- Assignment:
Copy each line below in which the string "dark" occurs.

- Information:
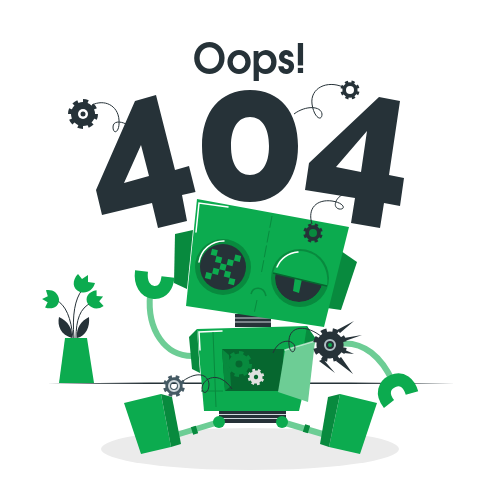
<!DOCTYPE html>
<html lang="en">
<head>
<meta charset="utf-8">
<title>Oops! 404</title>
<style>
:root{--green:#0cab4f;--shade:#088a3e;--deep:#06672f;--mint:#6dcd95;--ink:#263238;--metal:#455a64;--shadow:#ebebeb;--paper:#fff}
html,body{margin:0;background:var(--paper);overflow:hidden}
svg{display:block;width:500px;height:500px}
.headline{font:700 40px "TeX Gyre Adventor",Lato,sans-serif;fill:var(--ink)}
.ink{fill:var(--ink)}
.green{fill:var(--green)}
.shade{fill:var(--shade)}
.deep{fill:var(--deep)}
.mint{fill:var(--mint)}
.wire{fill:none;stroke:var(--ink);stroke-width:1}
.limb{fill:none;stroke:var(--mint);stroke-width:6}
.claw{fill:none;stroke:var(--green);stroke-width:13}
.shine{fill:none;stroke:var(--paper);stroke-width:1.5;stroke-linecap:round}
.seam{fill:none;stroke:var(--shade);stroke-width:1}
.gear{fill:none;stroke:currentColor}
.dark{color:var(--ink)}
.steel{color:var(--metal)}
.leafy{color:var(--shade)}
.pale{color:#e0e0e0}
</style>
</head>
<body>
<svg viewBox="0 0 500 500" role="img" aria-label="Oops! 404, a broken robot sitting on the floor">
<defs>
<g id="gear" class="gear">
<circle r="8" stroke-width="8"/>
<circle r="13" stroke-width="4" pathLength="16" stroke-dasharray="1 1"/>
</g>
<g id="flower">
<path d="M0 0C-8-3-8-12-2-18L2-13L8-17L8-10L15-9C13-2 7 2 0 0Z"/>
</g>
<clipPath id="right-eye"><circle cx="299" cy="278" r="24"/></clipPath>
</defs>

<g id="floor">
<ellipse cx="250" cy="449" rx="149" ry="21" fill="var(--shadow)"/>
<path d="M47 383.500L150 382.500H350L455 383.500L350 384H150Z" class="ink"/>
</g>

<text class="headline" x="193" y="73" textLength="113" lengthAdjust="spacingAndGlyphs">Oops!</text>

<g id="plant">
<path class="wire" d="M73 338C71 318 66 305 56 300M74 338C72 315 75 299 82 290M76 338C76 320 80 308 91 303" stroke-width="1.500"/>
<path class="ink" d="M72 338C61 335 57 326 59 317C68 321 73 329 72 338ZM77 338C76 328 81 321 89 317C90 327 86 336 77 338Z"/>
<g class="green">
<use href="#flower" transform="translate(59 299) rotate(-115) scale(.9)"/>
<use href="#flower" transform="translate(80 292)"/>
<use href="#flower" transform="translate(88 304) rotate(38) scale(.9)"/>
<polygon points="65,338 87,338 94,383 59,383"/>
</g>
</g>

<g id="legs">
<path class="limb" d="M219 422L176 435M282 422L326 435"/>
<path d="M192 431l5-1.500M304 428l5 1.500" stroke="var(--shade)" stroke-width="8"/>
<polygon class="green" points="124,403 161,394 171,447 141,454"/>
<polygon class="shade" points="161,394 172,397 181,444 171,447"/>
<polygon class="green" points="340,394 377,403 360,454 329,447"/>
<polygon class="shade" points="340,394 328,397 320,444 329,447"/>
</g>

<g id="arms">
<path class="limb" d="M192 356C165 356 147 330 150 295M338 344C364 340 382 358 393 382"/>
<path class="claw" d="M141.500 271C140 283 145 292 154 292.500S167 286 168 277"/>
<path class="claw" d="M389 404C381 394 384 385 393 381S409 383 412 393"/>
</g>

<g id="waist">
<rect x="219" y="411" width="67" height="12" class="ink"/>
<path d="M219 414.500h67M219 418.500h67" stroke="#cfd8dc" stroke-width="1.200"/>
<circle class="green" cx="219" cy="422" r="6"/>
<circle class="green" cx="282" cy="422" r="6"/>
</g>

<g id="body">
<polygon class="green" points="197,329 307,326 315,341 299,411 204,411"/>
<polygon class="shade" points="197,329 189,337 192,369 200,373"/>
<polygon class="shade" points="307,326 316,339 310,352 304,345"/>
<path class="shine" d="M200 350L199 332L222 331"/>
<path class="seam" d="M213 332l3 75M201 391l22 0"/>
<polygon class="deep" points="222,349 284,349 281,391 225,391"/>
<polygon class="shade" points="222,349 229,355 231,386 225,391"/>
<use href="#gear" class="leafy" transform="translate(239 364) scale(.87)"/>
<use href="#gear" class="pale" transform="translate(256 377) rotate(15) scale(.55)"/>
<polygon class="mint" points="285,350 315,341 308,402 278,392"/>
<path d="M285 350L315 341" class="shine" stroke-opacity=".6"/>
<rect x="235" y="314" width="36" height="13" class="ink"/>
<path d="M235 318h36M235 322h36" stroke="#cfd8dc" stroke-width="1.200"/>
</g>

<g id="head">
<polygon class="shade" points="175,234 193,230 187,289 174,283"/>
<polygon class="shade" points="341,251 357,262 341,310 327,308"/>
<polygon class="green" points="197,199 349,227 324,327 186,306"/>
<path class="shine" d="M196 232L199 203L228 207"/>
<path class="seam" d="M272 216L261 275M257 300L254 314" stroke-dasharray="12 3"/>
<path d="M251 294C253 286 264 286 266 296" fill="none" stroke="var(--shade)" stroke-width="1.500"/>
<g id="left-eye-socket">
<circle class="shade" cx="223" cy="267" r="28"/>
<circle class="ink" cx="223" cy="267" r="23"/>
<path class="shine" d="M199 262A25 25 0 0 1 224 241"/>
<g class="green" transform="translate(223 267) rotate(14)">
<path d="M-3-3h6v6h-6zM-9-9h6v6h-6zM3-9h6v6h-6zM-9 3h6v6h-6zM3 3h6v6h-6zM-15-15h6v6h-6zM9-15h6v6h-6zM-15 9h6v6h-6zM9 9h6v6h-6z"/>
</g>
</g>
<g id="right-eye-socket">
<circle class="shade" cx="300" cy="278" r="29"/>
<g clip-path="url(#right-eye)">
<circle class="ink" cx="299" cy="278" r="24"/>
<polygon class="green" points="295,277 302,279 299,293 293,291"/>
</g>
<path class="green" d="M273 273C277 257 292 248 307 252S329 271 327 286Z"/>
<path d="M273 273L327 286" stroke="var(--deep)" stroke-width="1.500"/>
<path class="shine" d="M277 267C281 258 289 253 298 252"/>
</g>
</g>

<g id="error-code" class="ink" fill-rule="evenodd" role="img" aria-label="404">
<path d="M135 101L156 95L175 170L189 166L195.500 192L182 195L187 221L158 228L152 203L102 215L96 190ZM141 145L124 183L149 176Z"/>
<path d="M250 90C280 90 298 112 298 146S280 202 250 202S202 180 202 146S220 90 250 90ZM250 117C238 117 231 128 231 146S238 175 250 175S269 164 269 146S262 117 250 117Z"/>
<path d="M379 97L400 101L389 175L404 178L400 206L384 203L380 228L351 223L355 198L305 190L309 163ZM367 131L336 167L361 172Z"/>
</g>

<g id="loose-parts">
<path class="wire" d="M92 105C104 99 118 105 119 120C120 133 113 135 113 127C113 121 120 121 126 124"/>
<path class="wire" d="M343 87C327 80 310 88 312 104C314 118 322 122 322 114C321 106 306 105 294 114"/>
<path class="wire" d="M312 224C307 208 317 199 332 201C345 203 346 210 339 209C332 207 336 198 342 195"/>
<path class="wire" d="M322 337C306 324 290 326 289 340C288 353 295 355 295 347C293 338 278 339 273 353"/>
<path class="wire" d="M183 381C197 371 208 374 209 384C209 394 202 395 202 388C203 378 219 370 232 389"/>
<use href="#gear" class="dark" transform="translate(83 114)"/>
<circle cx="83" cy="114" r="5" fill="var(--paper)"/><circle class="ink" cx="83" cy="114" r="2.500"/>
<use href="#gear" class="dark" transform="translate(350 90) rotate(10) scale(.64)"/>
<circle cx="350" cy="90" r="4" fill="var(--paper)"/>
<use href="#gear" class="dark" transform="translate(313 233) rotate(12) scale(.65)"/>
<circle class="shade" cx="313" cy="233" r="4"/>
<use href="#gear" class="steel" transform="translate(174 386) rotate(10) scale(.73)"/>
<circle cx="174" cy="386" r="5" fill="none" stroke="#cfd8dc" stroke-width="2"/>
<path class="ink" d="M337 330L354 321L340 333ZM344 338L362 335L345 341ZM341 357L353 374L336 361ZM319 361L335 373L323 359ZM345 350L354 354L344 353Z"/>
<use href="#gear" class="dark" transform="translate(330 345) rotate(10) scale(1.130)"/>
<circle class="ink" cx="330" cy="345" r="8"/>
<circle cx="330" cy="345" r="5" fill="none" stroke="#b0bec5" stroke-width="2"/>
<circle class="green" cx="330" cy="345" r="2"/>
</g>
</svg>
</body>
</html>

- Response to this task:
.dark{color:var(--ink)}
<use href="#gear" class="dark" transform="translate(83 114)"/>
<use href="#gear" class="dark" transform="translate(350 90) rotate(10) scale(.64)"/>
<use href="#gear" class="dark" transform="translate(313 233) rotate(12) scale(.65)"/>
<use href="#gear" class="dark" transform="translate(330 345) rotate(10) scale(1.130)"/>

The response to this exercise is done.